To master the new monoplane fighters, a two-seat modification was required. CMASA designed this variant, designated G.50B. "Sparka" made its first flight on April 30, 1940. Its serial production began in the same year. 108 of these machines were produced, which enjoyed a good reputation, and one even survived the war and served until 1948 in the fighter aviation school in Lecce.
September 9, 1940 a prototype of an improved modification of the G.50bis fighter took off. It differed from the G.50 with an increased fuel reserve, minor changes in the cockpit design, a new rudder and other minor improvements, was equipped with new radio equipment, and had an armored back of the pilot's seat. In total, CMASA and the Fiat Aeritalia plant in Turin produced 421 G.50bis fighters. Most of them, 344 cars, were produced by Fiat Aeritalia.
Several fighters were used by CMASA as flying laboratories. The first in this series was the G.50ter, equipped with a 1000-horsepower Fiat A.76 engine, which took off on July 17, 1941. However, by that time the development of this engine had stopped, and all work in this direction was quickly curtailed. Another experimental aircraft, the G.50V, made its first flight on August 25, 1941. It was equipped with a German Daimler-Benz DB 601 inline engine, for which the front part of the fuselage had to be changed. The car was used to create the promising G.52 fighter, which never appeared, but became a step towards the truly successful Fiat G.55.

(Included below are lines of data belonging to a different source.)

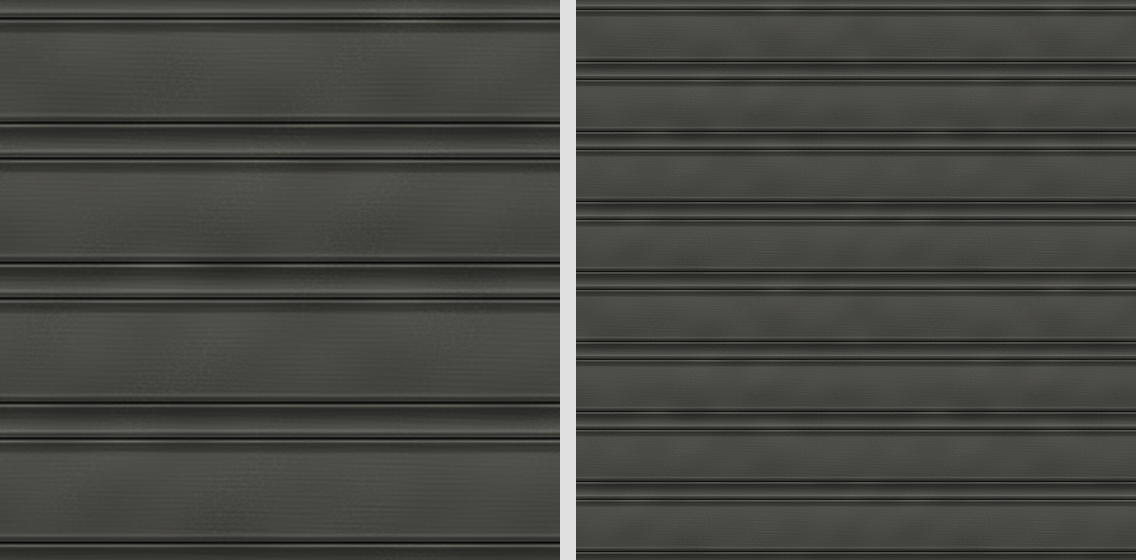
Left, the tile; right, the same tile 2 across and 2 down.
This texture is drawn by a WebGL 1 fragment shader. Its source:

```glsl
precision highp float;
uniform vec2 u_resolution;

#define ROWS 4.0            // boards down the canvas
#define ROW_OFFSET 0.130    // first groove below the top, in boards
#define LOWER_GROOVE 0.745  // second groove below the first, in boards
#define GROOVE_WIDTH 0.0095
#define LIP_WIDTH 0.0105
#define BLOTCH 0.007
#define STREAK 0.007
#define GRAIN 0.035
#define GRAIN_CELLS vec2(120.0, 180.0)
#define TINT vec3(1.0, 0.995, 0.94)

const float TAU = 6.2831853;

vec2 hash2(vec2 p) {
  vec2 q = vec2(dot(p, vec2(12.99, 78.23)), dot(p, vec2(39.35, 11.14)));
  return fract(sin(q) * 4375.85);
}

// Layered sines with whole-number frequencies, so they wrap
float waves(vec2 p, vec2 lowFreq, vec2 highFreq, float seed) {
  float sum = 0.0;
  for (int i = 0; i < 14; i++) {
    vec2 h = hash2(vec2(float(i) + 1.0, seed));
    vec2 freq = floor(mix(lowFreq, highFreq + 1.0, h));
    sum += sin(TAU * (dot(freq, p) + hash2(h + seed).x));
  }
  return sum / sqrt(14.0);
}

// Distance to the nearest scattered point on a wrapping grid
float cellular(vec2 p, vec2 cells) {
  vec2 g = p * cells;
  vec2 base = floor(g);
  float nearest = 2.0;
  for (int j = -1; j <= 1; j++) {
    for (int i = -1; i <= 1; i++) {
      vec2 cell = base + vec2(float(i), float(j));
      vec2 point = cell + hash2(mod(cell, cells));
      nearest = min(nearest, distance(g, point));
    }
  }
  return nearest;
}

// Soft band around zero
float band(float d, float width) {
  return exp(-d * d / (width * width));
}

// Brightness of the moulding; s runs down one board from its upper groove
float moulding(float s, float wear, float pixel) {
  float panel = mix(0.307, 0.268, smoothstep(0.10, 0.68, s));
  float shadow = mix(0.185, 0.225, smoothstep(0.03, 0.09, s));
  float tone = mix(shadow, panel, smoothstep(0.085, 0.12, s));
  float cove = mix(0.17, 0.325, smoothstep(0.79, 0.96, s));
  tone = mix(tone, cove, step(LOWER_GROOVE, s));

  // Signed distance below the nearest groove
  float upper = s - step(0.5, s);
  float lower = s - LOWER_GROOVE;
  float d = abs(upper) < abs(lower) ? upper : lower;

  tone += 0.06 * band(d + 0.053, 0.012);
  tone = mix(tone, 0.17, 0.75 * band(d + 0.026, 0.012));
  tone = mix(tone, 0.375 + 0.02 * wear, band(d - 0.0235, max(LIP_WIDTH, pixel)));
  float depth = 0.96 - 0.04 * wear * wear;
  return mix(tone, 0.03, depth * band(d, max(GROOVE_WIDTH, pixel)));
}

void main() {
  vec2 p = gl_FragCoord.xy / u_resolution;
  float s = fract((1.0 - p.y) * ROWS - ROW_OFFSET);
  float pixel = 0.7 * ROWS / u_resolution.y;

  // Surface variation
  float blotch = waves(p, vec2(-5.0, -7.0), vec2(5.0, 7.0), 3.0);
  float streak = waves(p, vec2(-5.0, 45.0), vec2(5.0, 150.0), 7.0);
  float patches = smoothstep(-0.4, 1.4, waves(p, vec2(-4.0), vec2(4.0), 11.0));
  float grain = (cellular(p, GRAIN_CELLS) - 0.5) * mix(0.3, 1.0, patches);

  // Surface detail fades inside the dark grooves
  float tone = moulding(s, blotch, pixel);
  float detail = BLOTCH * blotch + STREAK * streak + GRAIN * grain;
  tone += detail * smoothstep(0.03, 0.25, tone);

  gl_FragColor = vec4(clamp(tone * TINT, 0.0, 1.0), 1.0);
}
```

When it became obvious that the G.50 was outdated, they tried to turn it into a strike machine. As a result, on October 3, 1942, the G.50bis ASSALTO fighter-bomber took off. Its wing was increased in span by 1372 mm due to rectangular inserts between the center section and the consoles. They were placed on an additional 12.7-mm machine gun, and the bottom was installed on a bomb rack for 150-kg bombs. On the basis of this modification, they then created the G.50bis / AN carrier-based fighter-bomber for the Aquila aircraft carrier under construction. A distinctive feature of this aircraft was the brake hook, installed in the aft fuselage. 7 single-seat G.50bis and one "twin" were converted into a deck version, which at the beginning of February 1943 entered the 160th Gruppo Autonomo ST. Italy's capitulation halted the development of this program.